The snow melted this week.  Almost all of it.  And it opened up some wonderful opportunities.  And although most of Michigan is getting hammered with an April Snowstorm currently, Boyne is sitting in a little bubble of no snow, and I'm going to continue to take advantage of it with 70+ degrees this weekend.

No snow means a couple things for northern Michigan.  1) The frost goes pretty quick when we have warm days, which means warm dirt.  2) When the rain hits, like it did, the warm dirt equals warm water, which equals warmer river temps.  and 3) No snow means two tracks.

Spring hit pretty strong this week.  Guiding & personally, I was on quite a few different pieces of water this week.  Black stoneflies were in the air on the warmer days.  Chasin' steelhead on the cooler days.  I ran the setter on some migratory woodcock and early season grouse while I still can - and did well.  And I drove two tracks and listened to spring peepers - my final cue that spring has arrived.

Those two tracks offer something long anticipated throughout the winter months - new water.  And I'm not just talking access to water that I've fished before - I'm talking NEW water.  I grew up in northern Michigan and have been fishing these systems since I was a kid, and I still manage to find myself exploring each spring.  That's one of the benefits of managing an outfitter and being a guide in an area such as the tip of the mitt.  
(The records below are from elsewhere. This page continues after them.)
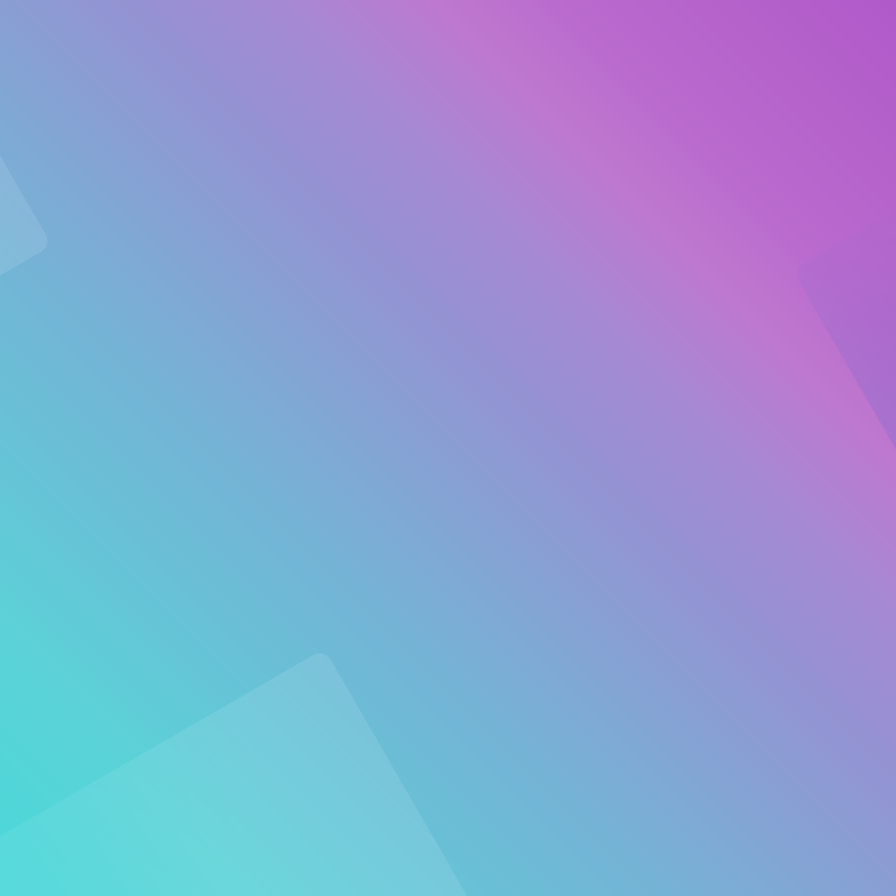
A WebGL 1 fragment shader for this background:

```glsl
precision highp float;

uniform vec2 u_resolution;

const float CARD_ANGLE = 0.5236;
const float CARD_RADIUS = 0.014;

// Extends a gradient with the next colour between two positions
vec3 blendStop(vec3 color, vec3 nextColor, float start, float end, float t) {
    return mix(color, nextColor, clamp((t - start) / (end - start), 0.0, 1.0));
}

vec3 diagonalGradient(float t) {
    vec3 turquoise = vec3(0.305, 0.842, 0.848);
    vec3 aqua = vec3(0.355, 0.825, 0.846);
    vec3 skyBlue = vec3(0.424, 0.737, 0.839);
    vec3 softBlue = vec3(0.488, 0.673, 0.835);
    vec3 periwinkle = vec3(0.588, 0.569, 0.824);
    vec3 lavender = vec3(0.645, 0.540, 0.829);
    vec3 orchid = vec3(0.745, 0.472, 0.810);
    vec3 magenta = vec3(0.728, 0.420, 0.806);
    vec3 violet = vec3(0.690, 0.350, 0.788);

    vec3 color = blendStop(turquoise, aqua, 0.03, 0.14, t);
    color = blendStop(color, skyBlue, 0.14, 0.305, t);
    color = blendStop(color, softBlue, 0.305, 0.42, t);
    color = blendStop(color, periwinkle, 0.42, 0.578, t);
    color = blendStop(color, lavender, 0.578, 0.65, t);
    color = blendStop(color, orchid, 0.65, 0.742, t);
    color = blendStop(color, magenta, 0.742, 0.81, t);
    return blendStop(color, violet, 0.81, 1.0, t);
}

vec2 rotate(vec2 v, float angle) {
    float c = cos(angle);
    float s = sin(angle);
    return vec2(c * v.x + s * v.y, c * v.y - s * v.x);
}

// Signed distance to a rounded corner whose sides run off the canvas
float cornerDistance(vec2 p, vec2 corner, vec2 outward, float radius) {
    vec2 q = rotate(p - corner, CARD_ANGLE) * outward + radius;
    return length(max(q, 0.0)) + min(max(q.x, q.y), 0.0) - radius;
}

float cardMask(vec2 p, vec2 corner, vec2 outward, float pixel) {
    float d = cornerDistance(p, corner, outward, CARD_RADIUS);
    return 1.0 - smoothstep(-pixel, pixel, d);
}

void main() {
    vec2 p = gl_FragCoord.xy / u_resolution;
    float pixel = 0.8 / min(u_resolution.x, u_resolution.y);

    vec3 color = diagonalGradient(0.5 * (p.x + p.y));

    // Pale cards at the lower and left edges
    vec3 white = vec3(1.0);
    float lowerCard = cardMask(p, vec2(0.362, 0.276), vec2(1.0, 1.0), pixel);
    float leftCard = cardMask(p, vec2(0.058, 0.726), vec2(1.0, -1.0), pixel);
    color = mix(color, white, lowerCard * mix(0.06, 0.10, smoothstep(0.0, 0.3, p.x)));
    color = mix(color, white, leftCard * 0.10);

    // Violet card at the right edge, fading upward
    vec3 cardViolet = vec3(0.50, 0.41, 0.80);
    float rightCard = cardMask(p, vec2(0.884, 0.699), vec2(-1.0, 1.0), pixel);
    float fade = 1.0 - smoothstep(0.52, 0.80, p.y);
    color = mix(color, cardViolet, rightCard * mix(0.04, 0.32, fade));

    gl_FragColor = vec4(color, 1.0);
}
```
We have a lot of water:  Boyne River 22mi; Jordan River 24.9mi; Sturgeon River 40.8mi; Pigeon River 37.9mi; Black River 78.8mi; Maple River 6mi; Bear River 14.7mi; Manistee River 190mi ...for the sake of argument, let's keep it to the...Upper Manistee 38mi.  That's 263.1 miles of quality 'mainstream' trout water...and that doesn't include the additional miles and miles of seasonal tributaries that open at the end of this month.  We like to joke about a question we were asked... "What's north of the Au Sable?"  Well, to put it in perspective, that 263mi+ I just mentioned is 20% MORE water than the entire mainstream, south branch, and north branch of the Au Sable... combined!  

So when I say I find new water... I always do.  I always try to make it a point to learn new water each spring.  Sometimes it's a bust, sometimes it's a hidden secret never discussed, but usually, 'new water' falls somewhere in the middle... a respectable piece of trout water always ready to be explored.  

But eventually, I regress.  I return to my stretches and spots that I hold dear...however, each year I come armed with new knowledge, new understanding, new potential, and I learn those pieces of water ever so more intimately than the year before.  

During the season, I still manage to get out and search for new water, but sometimes it's nice to reminisce on a piece of water you've been fishing since you were a kid.

Quick Report...

Steelhead are starting strong in N.Mich and will peak around mid-month.  Black stoneflies and Blue Wing Olives have started on several streams, and fish are starting to break the surface.  Heck...hennies will be here before we know it.  The streamer bite is better and better each day.  The water temps are in the mid-40s and things continue to improve.  Get out...get out now!

On a side note...we are now a YETI dealer.  We've got what you need to keep things cold.

See you on the water~

E